Dataset entries:
+++

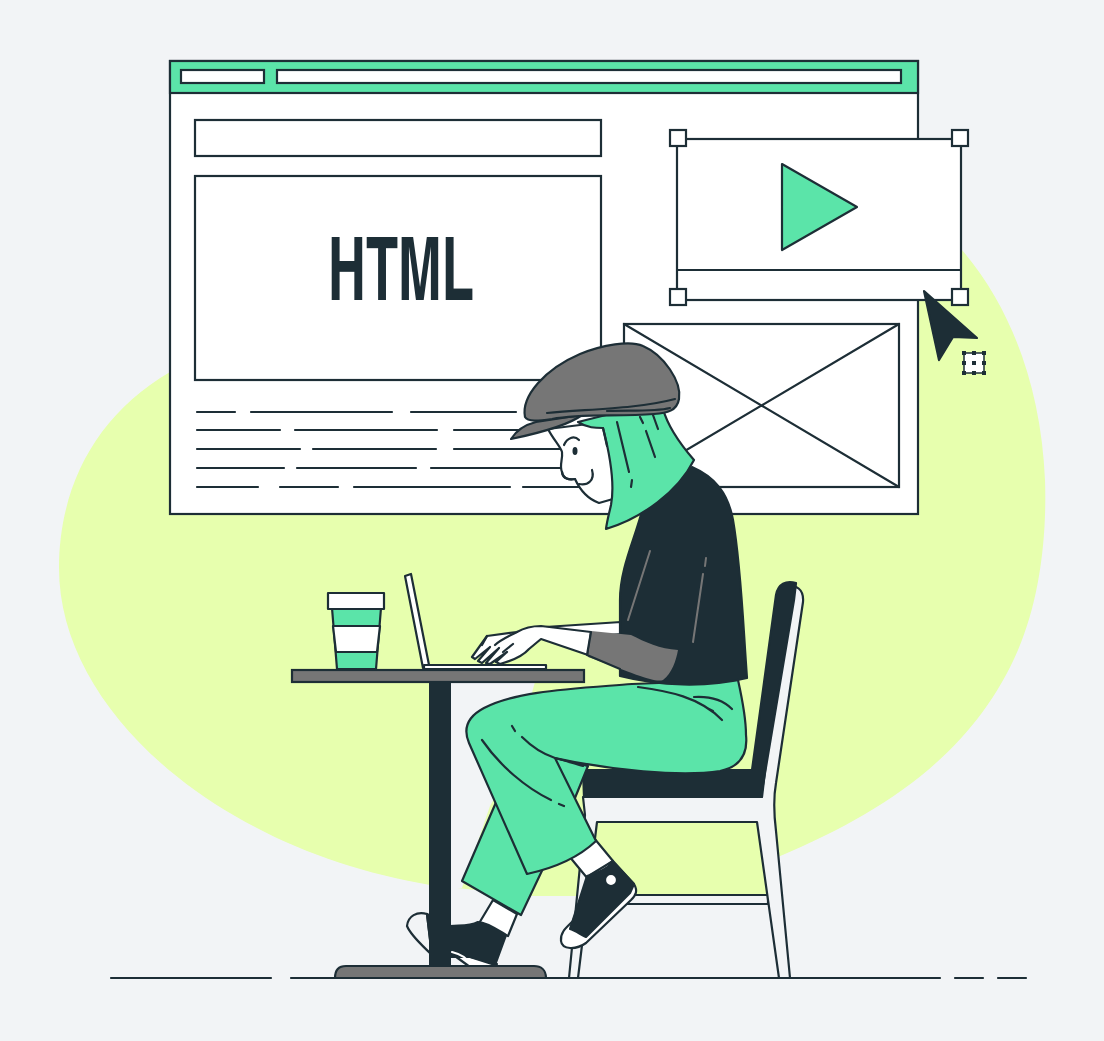
<!DOCTYPE html>
<html lang="en">
<head>
<meta charset="utf-8">
<title>Web designer at work</title>
<style>
:root {
  --paper: #f2f4f6;
  --white: #ffffff;
  --ink: #1d2e36;
  --mint: #5be4a9;
  --lime: #e7ffae;
  --grey: #767676;
}
* { margin: 0; padding: 0; }
html, body { width: 1104px; height: 1041px; overflow: hidden; background: var(--paper); }
svg { display: block; }
.outlined { stroke: var(--ink); stroke-width: 2.2; stroke-linecap: round; stroke-linejoin: round; }
.line { fill: none; }
.white { fill: var(--white); }
.paper { fill: var(--paper); }
.ink { fill: var(--ink); }
.mint { fill: var(--mint); }
.lime { fill: var(--lime); }
.grey { fill: var(--grey); }
.sharp { stroke-linejoin: miter; }
.seam { fill: none; stroke: var(--grey); stroke-width: 2; stroke-linecap: round; }
.headline { font: bold 88px "TeX Gyre Heros Cn", "Liberation Sans", sans-serif; fill: var(--ink); }
</style>
</head>
<body>
<svg width="1104" height="1041" viewBox="0 0 1104 1041" role="img" aria-label="A woman in a flat cap works on a laptop in front of a web page layout">
  <defs>
    <rect id="handle" class="white outlined sharp" x="-8" y="-8" width="16" height="16"/>
    <rect id="anchor" class="ink" x="-2" y="-2" width="4" height="4"/>
  </defs>

  <g id="backdrop">
    <path class="lime" d="M170 372C96 415 59 487 59 568C59 664 131 756 235 816C295 851 360 873 430 885L530 896H768L778 857C890 810 975 750 1018 650C1039 601 1047 540 1045 480C1041 385 1010 306 962 250L900 200L500 300Z"/>
    <path class="paper" d="M450 682H535L510 770L490 806L462 888H450Z"/>
  </g>

  <g id="browser" class="outlined sharp">
    <rect class="white" x="170" y="61" width="748" height="453"/>
    <rect class="mint" x="170" y="61" width="748" height="32"/>
    <rect class="white" x="181" y="70" width="83" height="13"/>
    <rect class="white" x="277" y="70" width="624" height="13"/>
    <rect class="white" x="195" y="120" width="406" height="36"/>
    <rect class="white" x="195" y="176" width="406" height="204"/>
    <path class="line" d="M197 412H235M251 412H392M411 412H516M197 430H280M295 430H437M454 430H520M197 449H300M313 449H436M454 449H560M197 468H284M297 468H416M431 468H563M197 487H258M280 487H338M354 487H510M523 487H585"/>
    <g id="image-placeholder">
      <rect class="white" x="624" y="324" width="275" height="163"/>
      <path class="line" d="M624 324L899 487M899 324L624 487"/>
    </g>
  </g>
  <text class="headline" x="328" y="300" textLength="146" lengthAdjust="spacingAndGlyphs">HTML</text>

  <g id="video-block">
    <rect class="white outlined sharp" x="677" y="139" width="284" height="161"/>
    <path class="line outlined" d="M677 270H961"/>
    <polygon class="mint outlined" points="782,164 857,207 782,250"/>
    <use href="#handle" x="678" y="138"/>
    <use href="#handle" x="960" y="138"/>
    <use href="#handle" x="678" y="297"/>
    <use href="#handle" x="960" y="297"/>
  </g>

  <g id="cursor">
    <polygon class="ink outlined" points="924,291 977,338 953,337 939,360"/>
    <rect class="white" x="964" y="353" width="20" height="20" stroke="#1d2e36" stroke-width="1.5"/>
    <use href="#anchor" x="964" y="353"/>
    <use href="#anchor" x="974" y="353"/>
    <use href="#anchor" x="984" y="353"/>
    <use href="#anchor" x="964" y="363"/>
    <use href="#anchor" x="974" y="363"/>
    <use href="#anchor" x="984" y="363"/>
    <use href="#anchor" x="964" y="373"/>
    <use href="#anchor" x="974" y="373"/>
    <use href="#anchor" x="984" y="373"/>
  </g>

  <path id="floor" class="line outlined" d="M111 978H271M291 978H940M955 978H983M998 978H1026"/>

  <g id="chair" class="outlined">
    <rect class="paper" x="600" y="895" width="168" height="9"/>
    <path class="paper" d="M583 797H762L786 590C796 582 804 590 803 602L776 783C773 800 774 815 776 831L790 978H779L757 822H597L578 978H569L585 815Z"/>
    <path class="ink" d="M583 770H752L776 595C778 584 786 580 796 583L794 600L761 797H584Z"/>
  </g>

  <g id="far-leg" class="outlined">
    <path class="paper" d="M407 926C408 916 417 911 427 914L432 955C423 946 411 936 407 926Z"/>
    <path class="white" d="M448 951L497 964L495 967H470Z"/>
    <path class="white" d="M493 900L478 925L508 936L517 914Z"/>
    <path class="ink" d="M427 914L432 957H470L495 965L506 935C498 930 487 922 478 922C469 927 459 925 450 926Z"/>
    <path class="line" d="M452 952C460 954 467 958 470 964" stroke="#ffffff"/>
    <path class="mint" d="M555 758L588 766L566 820L521 915L462 881L497 800Z"/>
  </g>

  <g id="near-leg" class="outlined">
    <path class="white" d="M569 856L588 879L613 861L594 838Z"/>
    <path class="white" d="M590 875L613 861L634 884C638 891 636 895 631 900L586 943C576 950 562 950 561 941C560 932 567 927 573 921Z"/>
    <path class="ink" d="M587 876C595 874 606 870 613 862L634 884L630 893L586 937C580 934 574 930 570 929Z"/>
    <circle class="white" cx="611" cy="880" r="6"/>
    <path class="mint" d="M632 684C570 689 516 691 484 708C467 717 463 729 469 743L527 874C550 869 577 859 596 841L555 758C610 770 680 777 720 771C740 767 748 754 746 735C746 716 742 698 738 680Z"/>
    <path class="line" d="M638 687C668 691 700 697 722 720M694 697C711 696 723 700 732 709M709 709L713 711M512 726L515 731M522 737C532 747 543 754 555 758C567 761 575 764 583 766M482 740C500 766 526 788 551 800M559 804L564 806"/>
  </g>

  <g id="head" class="outlined">
    <path class="white" d="M548 429C553 439 560 446 562 452C563 460 559 465 562 472C563 479 569 480 575 479C580 490 588 499 599 503L613 499L620 420Z"/>
    <path class="line" d="M564 445C567 438 574 435 579 440M579 484C588 486 595 480 592 470" />
    <ellipse class="ink" cx="575" cy="451" rx="2.5" ry="4" stroke="none"/>
    <path class="line" d="M562 472C563 479 569 480 575 479"/>
  </g>

  <g id="far-arm" class="outlined">
    <path class="white" d="M530 628L621 622V634L550 640Z"/>
  </g>

  <g id="torso">
    <path class="ink outlined" d="M642 511L692 467C715 477 728 493 733 520C741 566 743 624 747 678C706 688 659 686 620 676V600C620 569 634 541 642 511Z"/>
    <path class="seam" d="M650 551L628 620M706 558L705 566M703 574L693 642"/>
  </g>

  <g id="hair" class="outlined">
    <path class="mint" d="M578 422C587 428 596 428 603 428C610 455 615 484 611 505C609 514 607 521 606 529C642 518 678 492 694 460C681 445 668 427 663 409L610 414Z"/>
    <path class="line" d="M603 428L607 446M617 422L629 472M632 480L631 487M640 417L643 423M646 431L655 457M653 415L658 429"/>
  </g>

  <g id="cap" class="outlined">
    <path class="grey" d="M511 439C516 431 524 425 536 422L582 415C570 424 549 431 511 439Z"/>
    <path class="grey" d="M525 417C521 396 545 369 580 354C602 345 630 340 643 346C664 355 682 382 679 399C677 411 667 413 654 414C618 417 582 413 552 419C538 421 528 422 525 417Z"/>
    <path class="line" d="M547 413C590 409 637 409 675 399M607 411C628 410 654 412 670 408"/>
  </g>

  <g id="table">
    <rect class="ink" x="429" y="682" width="22" height="285"/>
    <path class="grey outlined" d="M335 978C335 970 339 966 346 966H534C541 966 546 970 546 978Z"/>
    <rect class="grey outlined sharp" x="292" y="670" width="292" height="12"/>
  </g>

  <g id="coffee-cup" class="outlined">
    <path class="mint" d="M332 608H381L376 669H337Z"/>
    <path class="white" d="M333 626H380L377 652H336Z"/>
    <rect class="white" x="328" y="593" width="56" height="16"/>
  </g>

  <g id="laptop" class="outlined">
    <path class="white" d="M405 576L411 574L429 665L423 668Z"/>
    <path class="white" d="M424 665H546V669H424Z"/>
  </g>

  <g id="near-arm" class="outlined">
    <path class="white" d="M591 632L541 626C533 626 524 628 517 632L487 636L472 657L475 659L490 647L478 661L482 663L499 648L486 663L490 664L507 652L496 662L500 664C511 661 522 657 529 649L541 639L588 655Z"/>
    <path class="line" d="M487 636L482 645M517 632C509 636 500 640 495 645M513 644L503 652"/>
    <path class="grey" d="M591 631L631 635C645 642 660 649 678 650C676 661 672 673 663 680C655 683 638 675 588 657Z" stroke="none"/>
    <path class="line" d="M591 632L587 655L620 669"/>
  </g>
</svg>
</body>
</html>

+++

--- WHAT YOU WILL DO ---
Return every line of the entries above that the string "fill" appears in.

--- OUTPUT OF THE TASK ---
.line { fill: none; }
.white { fill: var(--white); }
.paper { fill: var(--paper); }
.ink { fill: var(--ink); }
.mint { fill: var(--mint); }
.lime { fill: var(--lime); }
.grey { fill: var(--grey); }
.seam { fill: none; stroke: var(--grey); stroke-width: 2; stroke-linecap: round; }
.headline { font: bold 88px "TeX Gyre Heros Cn", "Liberation Sans", sans-serif; fill: var(--ink); }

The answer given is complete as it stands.